## About this exercise
Search the records for the string "flex", and show each line where it appears.

*** Listed records Section Begins ***

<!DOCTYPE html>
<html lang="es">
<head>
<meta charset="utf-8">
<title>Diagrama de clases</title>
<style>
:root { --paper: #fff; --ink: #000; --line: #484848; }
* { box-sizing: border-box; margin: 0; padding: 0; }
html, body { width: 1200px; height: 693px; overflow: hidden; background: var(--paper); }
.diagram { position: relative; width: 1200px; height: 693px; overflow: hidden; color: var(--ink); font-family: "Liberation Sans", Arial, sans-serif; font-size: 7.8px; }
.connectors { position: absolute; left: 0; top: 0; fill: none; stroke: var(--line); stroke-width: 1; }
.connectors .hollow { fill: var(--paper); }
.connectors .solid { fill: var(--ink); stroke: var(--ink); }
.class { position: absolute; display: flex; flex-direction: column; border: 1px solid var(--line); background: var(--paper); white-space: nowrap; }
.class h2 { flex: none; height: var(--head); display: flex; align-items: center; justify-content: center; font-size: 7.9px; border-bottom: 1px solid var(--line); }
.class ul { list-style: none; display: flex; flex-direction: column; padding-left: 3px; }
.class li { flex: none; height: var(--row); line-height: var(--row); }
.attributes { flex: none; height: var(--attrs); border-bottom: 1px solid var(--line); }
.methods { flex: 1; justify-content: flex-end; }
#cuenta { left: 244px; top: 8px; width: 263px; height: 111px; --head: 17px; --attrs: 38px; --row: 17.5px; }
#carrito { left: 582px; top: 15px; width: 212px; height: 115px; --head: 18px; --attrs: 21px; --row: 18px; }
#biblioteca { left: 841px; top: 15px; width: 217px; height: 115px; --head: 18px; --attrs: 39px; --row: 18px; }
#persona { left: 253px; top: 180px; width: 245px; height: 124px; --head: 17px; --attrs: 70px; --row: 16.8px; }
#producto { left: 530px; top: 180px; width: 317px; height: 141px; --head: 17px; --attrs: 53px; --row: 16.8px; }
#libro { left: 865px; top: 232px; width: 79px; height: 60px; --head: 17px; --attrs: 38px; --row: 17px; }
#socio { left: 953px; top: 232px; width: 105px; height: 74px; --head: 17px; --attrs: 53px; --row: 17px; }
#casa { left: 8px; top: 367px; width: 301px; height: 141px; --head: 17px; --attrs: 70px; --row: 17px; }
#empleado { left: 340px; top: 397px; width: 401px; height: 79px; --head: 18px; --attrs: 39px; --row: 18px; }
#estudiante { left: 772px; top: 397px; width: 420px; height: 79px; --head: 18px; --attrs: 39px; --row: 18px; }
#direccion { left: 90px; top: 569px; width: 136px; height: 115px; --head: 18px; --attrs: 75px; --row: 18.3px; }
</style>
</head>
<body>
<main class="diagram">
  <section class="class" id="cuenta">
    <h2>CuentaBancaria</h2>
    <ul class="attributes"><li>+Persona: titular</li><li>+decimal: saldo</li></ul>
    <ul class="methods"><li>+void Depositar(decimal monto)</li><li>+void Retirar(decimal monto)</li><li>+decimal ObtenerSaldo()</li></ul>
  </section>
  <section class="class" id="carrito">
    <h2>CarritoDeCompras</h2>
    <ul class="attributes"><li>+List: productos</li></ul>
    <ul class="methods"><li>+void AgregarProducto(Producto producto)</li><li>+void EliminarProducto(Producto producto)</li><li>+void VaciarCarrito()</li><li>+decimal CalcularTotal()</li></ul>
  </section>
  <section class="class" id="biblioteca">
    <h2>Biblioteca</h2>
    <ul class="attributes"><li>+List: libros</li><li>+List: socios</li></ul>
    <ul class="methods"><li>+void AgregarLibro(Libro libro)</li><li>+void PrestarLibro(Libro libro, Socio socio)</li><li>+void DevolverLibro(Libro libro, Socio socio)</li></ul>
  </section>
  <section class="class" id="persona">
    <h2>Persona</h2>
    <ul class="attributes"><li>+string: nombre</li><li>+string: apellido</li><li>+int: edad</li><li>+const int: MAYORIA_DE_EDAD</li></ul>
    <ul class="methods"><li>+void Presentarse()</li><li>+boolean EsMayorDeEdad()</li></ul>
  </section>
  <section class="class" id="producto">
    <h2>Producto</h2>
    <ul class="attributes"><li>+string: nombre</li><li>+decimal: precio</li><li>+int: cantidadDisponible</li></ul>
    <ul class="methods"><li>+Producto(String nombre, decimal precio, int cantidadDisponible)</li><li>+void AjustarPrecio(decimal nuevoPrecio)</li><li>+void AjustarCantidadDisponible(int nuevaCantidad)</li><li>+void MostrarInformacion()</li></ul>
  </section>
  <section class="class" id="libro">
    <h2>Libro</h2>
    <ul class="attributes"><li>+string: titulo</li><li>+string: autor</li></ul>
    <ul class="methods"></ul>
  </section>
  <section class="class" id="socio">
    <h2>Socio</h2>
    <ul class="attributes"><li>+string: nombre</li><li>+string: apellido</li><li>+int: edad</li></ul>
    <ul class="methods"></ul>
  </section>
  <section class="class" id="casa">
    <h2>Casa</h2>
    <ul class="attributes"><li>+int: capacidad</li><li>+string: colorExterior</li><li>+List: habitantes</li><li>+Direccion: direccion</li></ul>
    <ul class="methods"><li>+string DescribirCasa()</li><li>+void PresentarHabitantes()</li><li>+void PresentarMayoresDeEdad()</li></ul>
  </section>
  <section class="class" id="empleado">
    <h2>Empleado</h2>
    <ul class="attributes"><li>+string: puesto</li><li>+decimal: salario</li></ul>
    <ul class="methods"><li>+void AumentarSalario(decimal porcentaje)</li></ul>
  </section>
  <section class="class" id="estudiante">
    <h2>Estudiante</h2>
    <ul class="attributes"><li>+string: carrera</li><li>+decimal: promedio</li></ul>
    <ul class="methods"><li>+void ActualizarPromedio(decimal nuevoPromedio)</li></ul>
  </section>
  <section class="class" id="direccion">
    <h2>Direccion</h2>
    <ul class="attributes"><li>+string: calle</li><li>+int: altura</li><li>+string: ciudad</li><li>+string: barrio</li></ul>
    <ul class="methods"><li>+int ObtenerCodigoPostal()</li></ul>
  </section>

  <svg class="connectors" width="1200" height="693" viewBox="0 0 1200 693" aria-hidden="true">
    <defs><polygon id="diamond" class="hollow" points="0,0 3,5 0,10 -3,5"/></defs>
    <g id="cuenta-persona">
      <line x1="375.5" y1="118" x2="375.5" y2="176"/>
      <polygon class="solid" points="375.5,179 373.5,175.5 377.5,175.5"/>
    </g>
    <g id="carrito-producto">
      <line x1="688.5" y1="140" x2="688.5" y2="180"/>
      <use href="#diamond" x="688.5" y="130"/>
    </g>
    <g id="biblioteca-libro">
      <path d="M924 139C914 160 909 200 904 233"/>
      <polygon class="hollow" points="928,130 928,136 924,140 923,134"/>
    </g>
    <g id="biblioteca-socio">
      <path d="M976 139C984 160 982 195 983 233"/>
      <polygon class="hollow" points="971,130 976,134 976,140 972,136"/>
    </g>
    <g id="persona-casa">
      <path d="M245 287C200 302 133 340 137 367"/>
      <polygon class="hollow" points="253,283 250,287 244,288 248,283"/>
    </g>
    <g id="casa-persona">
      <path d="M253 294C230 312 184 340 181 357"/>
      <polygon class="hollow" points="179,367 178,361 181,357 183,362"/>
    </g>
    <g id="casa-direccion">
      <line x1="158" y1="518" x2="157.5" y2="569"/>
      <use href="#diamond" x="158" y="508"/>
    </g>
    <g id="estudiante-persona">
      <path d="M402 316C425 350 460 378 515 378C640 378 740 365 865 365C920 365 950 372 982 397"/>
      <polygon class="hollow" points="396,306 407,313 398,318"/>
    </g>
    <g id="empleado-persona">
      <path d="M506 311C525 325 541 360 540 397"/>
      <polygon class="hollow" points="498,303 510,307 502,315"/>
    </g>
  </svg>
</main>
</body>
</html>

*** Listed records Section Ends ***
*** Listed records Section Begins ***

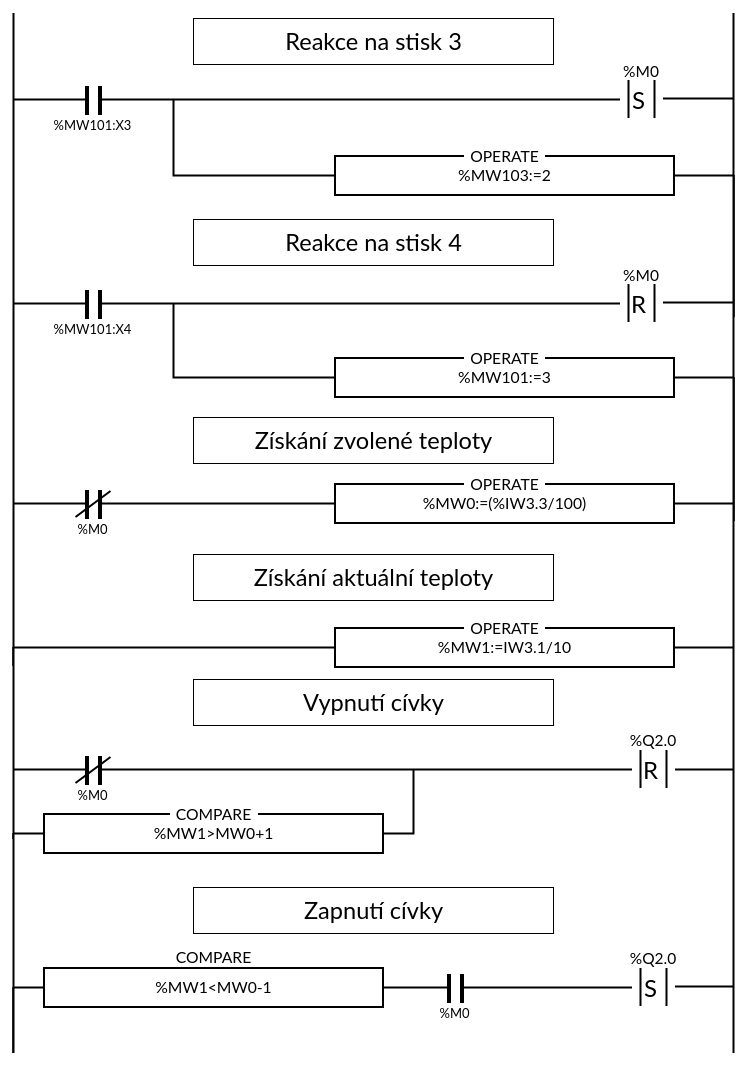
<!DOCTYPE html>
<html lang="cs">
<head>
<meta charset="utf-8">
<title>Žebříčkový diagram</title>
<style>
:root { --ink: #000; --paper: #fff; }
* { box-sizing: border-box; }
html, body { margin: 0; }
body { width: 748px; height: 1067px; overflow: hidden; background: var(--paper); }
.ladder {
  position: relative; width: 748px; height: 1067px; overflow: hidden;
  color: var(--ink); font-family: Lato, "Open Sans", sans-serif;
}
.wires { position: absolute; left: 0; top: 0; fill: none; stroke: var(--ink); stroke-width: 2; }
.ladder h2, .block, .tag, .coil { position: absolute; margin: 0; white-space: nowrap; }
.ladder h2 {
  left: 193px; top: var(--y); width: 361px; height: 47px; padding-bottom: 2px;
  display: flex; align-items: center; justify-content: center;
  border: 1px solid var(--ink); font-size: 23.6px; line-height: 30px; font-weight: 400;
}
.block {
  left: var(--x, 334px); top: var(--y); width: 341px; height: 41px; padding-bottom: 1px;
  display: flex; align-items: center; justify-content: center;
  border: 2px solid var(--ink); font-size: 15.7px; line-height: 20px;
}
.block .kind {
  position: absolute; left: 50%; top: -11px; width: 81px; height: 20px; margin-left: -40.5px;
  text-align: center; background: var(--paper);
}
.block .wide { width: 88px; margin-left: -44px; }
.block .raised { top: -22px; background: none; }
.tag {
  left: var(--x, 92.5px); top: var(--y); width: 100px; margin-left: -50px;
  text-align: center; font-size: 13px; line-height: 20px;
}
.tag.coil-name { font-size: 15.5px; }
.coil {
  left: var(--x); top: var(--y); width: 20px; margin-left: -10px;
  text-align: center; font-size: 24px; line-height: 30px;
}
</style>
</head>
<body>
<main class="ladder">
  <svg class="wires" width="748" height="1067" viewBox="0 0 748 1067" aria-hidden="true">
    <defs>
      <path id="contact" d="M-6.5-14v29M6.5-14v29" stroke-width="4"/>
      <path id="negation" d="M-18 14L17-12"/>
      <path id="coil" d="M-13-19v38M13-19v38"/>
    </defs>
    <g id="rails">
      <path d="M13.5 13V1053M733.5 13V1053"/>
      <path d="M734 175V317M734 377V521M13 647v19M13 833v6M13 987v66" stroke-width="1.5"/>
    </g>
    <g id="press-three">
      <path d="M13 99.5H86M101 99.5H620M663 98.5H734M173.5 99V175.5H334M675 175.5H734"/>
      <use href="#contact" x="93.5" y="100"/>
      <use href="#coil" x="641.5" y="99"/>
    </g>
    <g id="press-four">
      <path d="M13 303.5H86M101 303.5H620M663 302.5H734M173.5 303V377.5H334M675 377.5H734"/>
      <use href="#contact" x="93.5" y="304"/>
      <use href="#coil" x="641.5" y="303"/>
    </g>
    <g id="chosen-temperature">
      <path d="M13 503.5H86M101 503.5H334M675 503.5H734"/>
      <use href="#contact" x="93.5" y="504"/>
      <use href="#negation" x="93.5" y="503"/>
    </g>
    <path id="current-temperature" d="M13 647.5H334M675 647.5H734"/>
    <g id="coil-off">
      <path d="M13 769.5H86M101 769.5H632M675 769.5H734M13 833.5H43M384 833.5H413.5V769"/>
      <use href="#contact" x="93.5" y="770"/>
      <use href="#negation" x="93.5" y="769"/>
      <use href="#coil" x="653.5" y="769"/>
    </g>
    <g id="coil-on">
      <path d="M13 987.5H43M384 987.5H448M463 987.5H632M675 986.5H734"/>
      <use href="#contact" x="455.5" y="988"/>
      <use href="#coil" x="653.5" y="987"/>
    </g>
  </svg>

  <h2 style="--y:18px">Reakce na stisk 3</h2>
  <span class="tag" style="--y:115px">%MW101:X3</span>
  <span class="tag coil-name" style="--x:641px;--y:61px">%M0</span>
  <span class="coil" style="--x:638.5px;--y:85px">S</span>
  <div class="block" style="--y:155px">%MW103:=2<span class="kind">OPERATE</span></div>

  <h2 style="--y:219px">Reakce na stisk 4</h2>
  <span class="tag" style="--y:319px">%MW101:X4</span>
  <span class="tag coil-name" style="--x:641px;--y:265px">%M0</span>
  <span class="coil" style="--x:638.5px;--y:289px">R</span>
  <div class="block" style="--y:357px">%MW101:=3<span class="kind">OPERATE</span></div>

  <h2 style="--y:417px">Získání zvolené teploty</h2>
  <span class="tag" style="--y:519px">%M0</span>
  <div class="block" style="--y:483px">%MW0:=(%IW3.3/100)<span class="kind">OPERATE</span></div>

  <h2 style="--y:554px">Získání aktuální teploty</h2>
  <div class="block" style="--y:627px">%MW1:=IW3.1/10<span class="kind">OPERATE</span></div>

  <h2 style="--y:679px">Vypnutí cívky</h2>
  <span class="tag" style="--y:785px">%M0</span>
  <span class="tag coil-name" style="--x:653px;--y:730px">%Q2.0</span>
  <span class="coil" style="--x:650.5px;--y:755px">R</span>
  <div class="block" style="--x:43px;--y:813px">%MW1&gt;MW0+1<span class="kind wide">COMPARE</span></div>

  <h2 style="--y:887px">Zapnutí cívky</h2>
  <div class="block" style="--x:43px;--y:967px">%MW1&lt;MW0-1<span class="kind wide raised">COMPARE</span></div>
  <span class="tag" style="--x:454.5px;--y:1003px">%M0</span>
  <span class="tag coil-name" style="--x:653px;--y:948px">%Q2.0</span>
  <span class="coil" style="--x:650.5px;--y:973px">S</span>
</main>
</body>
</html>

*** Listed records Section Ends ***

## Answer box
.class { position: absolute; display: flex; flex-direction: column; border: 1px solid var(--line); background: var(--paper); white-space: nowrap; }
.class h2 { flex: none; height: var(--head); display: flex; align-items: center; justify-content: center; font-size: 7.9px; border-bottom: 1px solid var(--line); }
.class ul { list-style: none; display: flex; flex-direction: column; padding-left: 3px; }
.class li { flex: none; height: var(--row); line-height: var(--row); }
.attributes { flex: none; height: var(--attrs); border-bottom: 1px solid var(--line); }
.methods { flex: 1; justify-content: flex-end; }
  display: flex; align-items: center; justify-content: center;
  display: flex; align-items: center; justify-content: center;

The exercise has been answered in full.